Using the material below, write out every entry exactly.

*Data to examine*.

◆ ◆ ◆ ◆

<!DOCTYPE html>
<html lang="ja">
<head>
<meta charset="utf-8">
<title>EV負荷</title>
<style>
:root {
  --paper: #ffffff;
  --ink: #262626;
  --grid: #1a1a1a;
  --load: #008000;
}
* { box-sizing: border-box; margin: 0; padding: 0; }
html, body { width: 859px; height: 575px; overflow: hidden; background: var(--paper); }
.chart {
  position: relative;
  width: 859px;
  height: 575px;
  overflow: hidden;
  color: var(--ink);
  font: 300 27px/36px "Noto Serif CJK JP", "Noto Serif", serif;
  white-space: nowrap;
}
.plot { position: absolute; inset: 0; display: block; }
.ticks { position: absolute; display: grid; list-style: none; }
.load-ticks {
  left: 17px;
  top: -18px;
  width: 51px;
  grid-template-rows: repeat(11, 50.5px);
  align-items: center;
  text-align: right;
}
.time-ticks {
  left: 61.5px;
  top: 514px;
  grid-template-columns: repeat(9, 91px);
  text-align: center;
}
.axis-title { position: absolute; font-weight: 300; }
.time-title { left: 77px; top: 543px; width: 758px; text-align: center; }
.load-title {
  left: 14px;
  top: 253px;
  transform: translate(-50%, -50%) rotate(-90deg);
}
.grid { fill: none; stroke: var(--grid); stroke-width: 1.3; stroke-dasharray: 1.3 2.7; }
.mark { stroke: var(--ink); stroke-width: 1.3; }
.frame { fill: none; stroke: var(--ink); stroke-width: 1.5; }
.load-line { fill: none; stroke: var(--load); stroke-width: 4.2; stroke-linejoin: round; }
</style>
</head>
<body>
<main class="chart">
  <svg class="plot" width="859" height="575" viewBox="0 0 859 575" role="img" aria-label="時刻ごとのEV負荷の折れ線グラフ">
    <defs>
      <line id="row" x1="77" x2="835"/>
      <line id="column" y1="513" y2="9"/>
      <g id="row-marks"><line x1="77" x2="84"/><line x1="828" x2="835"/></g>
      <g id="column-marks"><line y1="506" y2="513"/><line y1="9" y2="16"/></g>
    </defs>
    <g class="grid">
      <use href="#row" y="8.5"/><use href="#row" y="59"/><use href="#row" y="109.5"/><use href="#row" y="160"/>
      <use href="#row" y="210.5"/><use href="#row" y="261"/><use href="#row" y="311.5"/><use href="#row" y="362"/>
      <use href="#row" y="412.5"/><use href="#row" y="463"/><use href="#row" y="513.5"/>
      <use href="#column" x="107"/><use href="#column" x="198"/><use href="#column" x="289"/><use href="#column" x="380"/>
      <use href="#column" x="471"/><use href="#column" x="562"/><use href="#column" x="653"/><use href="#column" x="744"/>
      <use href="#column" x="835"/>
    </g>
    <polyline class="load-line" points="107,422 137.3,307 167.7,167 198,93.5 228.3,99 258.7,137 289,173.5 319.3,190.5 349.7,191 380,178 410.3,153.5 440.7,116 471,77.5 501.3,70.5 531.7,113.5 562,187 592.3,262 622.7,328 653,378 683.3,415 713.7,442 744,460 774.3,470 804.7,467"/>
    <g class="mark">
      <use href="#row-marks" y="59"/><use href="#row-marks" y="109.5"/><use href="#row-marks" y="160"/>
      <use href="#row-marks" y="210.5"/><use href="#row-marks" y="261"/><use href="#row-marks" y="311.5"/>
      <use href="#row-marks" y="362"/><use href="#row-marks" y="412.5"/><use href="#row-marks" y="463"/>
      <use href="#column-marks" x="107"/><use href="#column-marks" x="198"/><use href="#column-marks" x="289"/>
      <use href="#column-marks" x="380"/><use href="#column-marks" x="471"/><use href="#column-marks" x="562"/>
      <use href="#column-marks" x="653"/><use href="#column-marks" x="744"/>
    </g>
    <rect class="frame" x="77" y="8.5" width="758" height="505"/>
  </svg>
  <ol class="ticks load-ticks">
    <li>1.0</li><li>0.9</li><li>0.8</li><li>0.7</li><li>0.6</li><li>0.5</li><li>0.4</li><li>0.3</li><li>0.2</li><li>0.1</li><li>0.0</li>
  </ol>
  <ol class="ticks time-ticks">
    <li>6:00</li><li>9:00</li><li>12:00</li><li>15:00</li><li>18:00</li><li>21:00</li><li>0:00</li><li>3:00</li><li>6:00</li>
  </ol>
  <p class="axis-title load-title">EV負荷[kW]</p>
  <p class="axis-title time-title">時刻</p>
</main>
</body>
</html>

◆ ◆ ◆ ◆

*Written solution*.
<!DOCTYPE html>
<html lang="ja">
<head>
<meta charset="utf-8">
<title>EV負荷</title>
<style>
:root {
  --paper: #ffffff;
  --ink: #262626;
  --grid: #1a1a1a;
  --load: #008000;
}
* { box-sizing: border-box; margin: 0; padding: 0; }
html, body { width: 859px; height: 575px; overflow: hidden; background: var(--paper); }
.chart {
  position: relative;
  width: 859px;
  height: 575px;
  overflow: hidden;
  color: var(--ink);
  font: 300 27px/36px "Noto Serif CJK JP", "Noto Serif", serif;
  white-space: nowrap;
}
.plot { position: absolute; inset: 0; display: block; }
.ticks { position: absolute; display: grid; list-style: none; }
.load-ticks {
  left: 17px;
  top: -18px;
  width: 51px;
  grid-template-rows: repeat(11, 50.5px);
  align-items: center;
  text-align: right;
}
.time-ticks {
  left: 61.5px;
  top: 514px;
  grid-template-columns: repeat(9, 91px);
  text-align: center;
}
.axis-title { position: absolute; font-weight: 300; }
.time-title { left: 77px; top: 543px; width: 758px; text-align: center; }
.load-title {
  left: 14px;
  top: 253px;
  transform: translate(-50%, -50%) rotate(-90deg);
}
.grid { fill: none; stroke: var(--grid); stroke-width: 1.3; stroke-dasharray: 1.3 2.7; }
.mark { stroke: var(--ink); stroke-width: 1.3; }
.frame { fill: none; stroke: var(--ink); stroke-width: 1.5; }
.load-line { fill: none; stroke: var(--load); stroke-width: 4.2; stroke-linejoin: round; }
</style>
</head>
<body>
<main class="chart">
  <svg class="plot" width="859" height="575" viewBox="0 0 859 575" role="img" aria-label="時刻ごとのEV負荷の折れ線グラフ">
    <defs>
      <line id="row" x1="77" x2="835"/>
      <line id="column" y1="513" y2="9"/>
      <g id="row-marks"><line x1="77" x2="84"/><line x1="828" x2="835"/></g>
      <g id="column-marks"><line y1="506" y2="513"/><line y1="9" y2="16"/></g>
    </defs>
    <g class="grid">
      <use href="#row" y="8.5"/><use href="#row" y="59"/><use href="#row" y="109.5"/><use href="#row" y="160"/>
      <use href="#row" y="210.5"/><use href="#row" y="261"/><use href="#row" y="311.5"/><use href="#row" y="362"/>
      <use href="#row" y="412.5"/><use href="#row" y="463"/><use href="#row" y="513.5"/>
      <use href="#column" x="107"/><use href="#column" x="198"/><use href="#column" x="289"/><use href="#column" x="380"/>
      <use href="#column" x="471"/><use href="#column" x="562"/><use href="#column" x="653"/><use href="#column" x="744"/>
      <use href="#column" x="835"/>
    </g>
    <polyline class="load-line" points="107,422 137.3,307 167.7,167 198,93.5 228.3,99 258.7,137 289,173.5 319.3,190.5 349.7,191 380,178 410.3,153.5 440.7,116 471,77.5 501.3,70.5 531.7,113.5 562,187 592.3,262 622.7,328 653,378 683.3,415 713.7,442 744,460 774.3,470 804.7,467"/>
    <g class="mark">
      <use href="#row-marks" y="59"/><use href="#row-marks" y="109.5"/><use href="#row-marks" y="160"/>
      <use href="#row-marks" y="210.5"/><use href="#row-marks" y="261"/><use href="#row-marks" y="311.5"/>
      <use href="#row-marks" y="362"/><use href="#row-marks" y="412.5"/><use href="#row-marks" y="463"/>
      <use href="#column-marks" x="107"/><use href="#column-marks" x="198"/><use href="#column-marks" x="289"/>
      <use href="#column-marks" x="380"/><use href="#column-marks" x="471"/><use href="#column-marks" x="562"/>
      <use href="#column-marks" x="653"/><use href="#column-marks" x="744"/>
    </g>
    <rect class="frame" x="77" y="8.5" width="758" height="505"/>
  </svg>
  <ol class="ticks load-ticks">
    <li>1.0</li><li>0.9</li><li>0.8</li><li>0.7</li><li>0.6</li><li>0.5</li><li>0.4</li><li>0.3</li><li>0.2</li><li>0.1</li><li>0.0</li>
  </ol>
  <ol class="ticks time-ticks">
    <li>6:00</li><li>9:00</li><li>12:00</li><li>15:00</li><li>18:00</li><li>21:00</li><li>0:00</li><li>3:00</li><li>6:00</li>
  </ol>
  <p class="axis-title load-title">EV負荷[kW]</p>
  <p class="axis-title time-title">時刻</p>
</main>
</body>
</html>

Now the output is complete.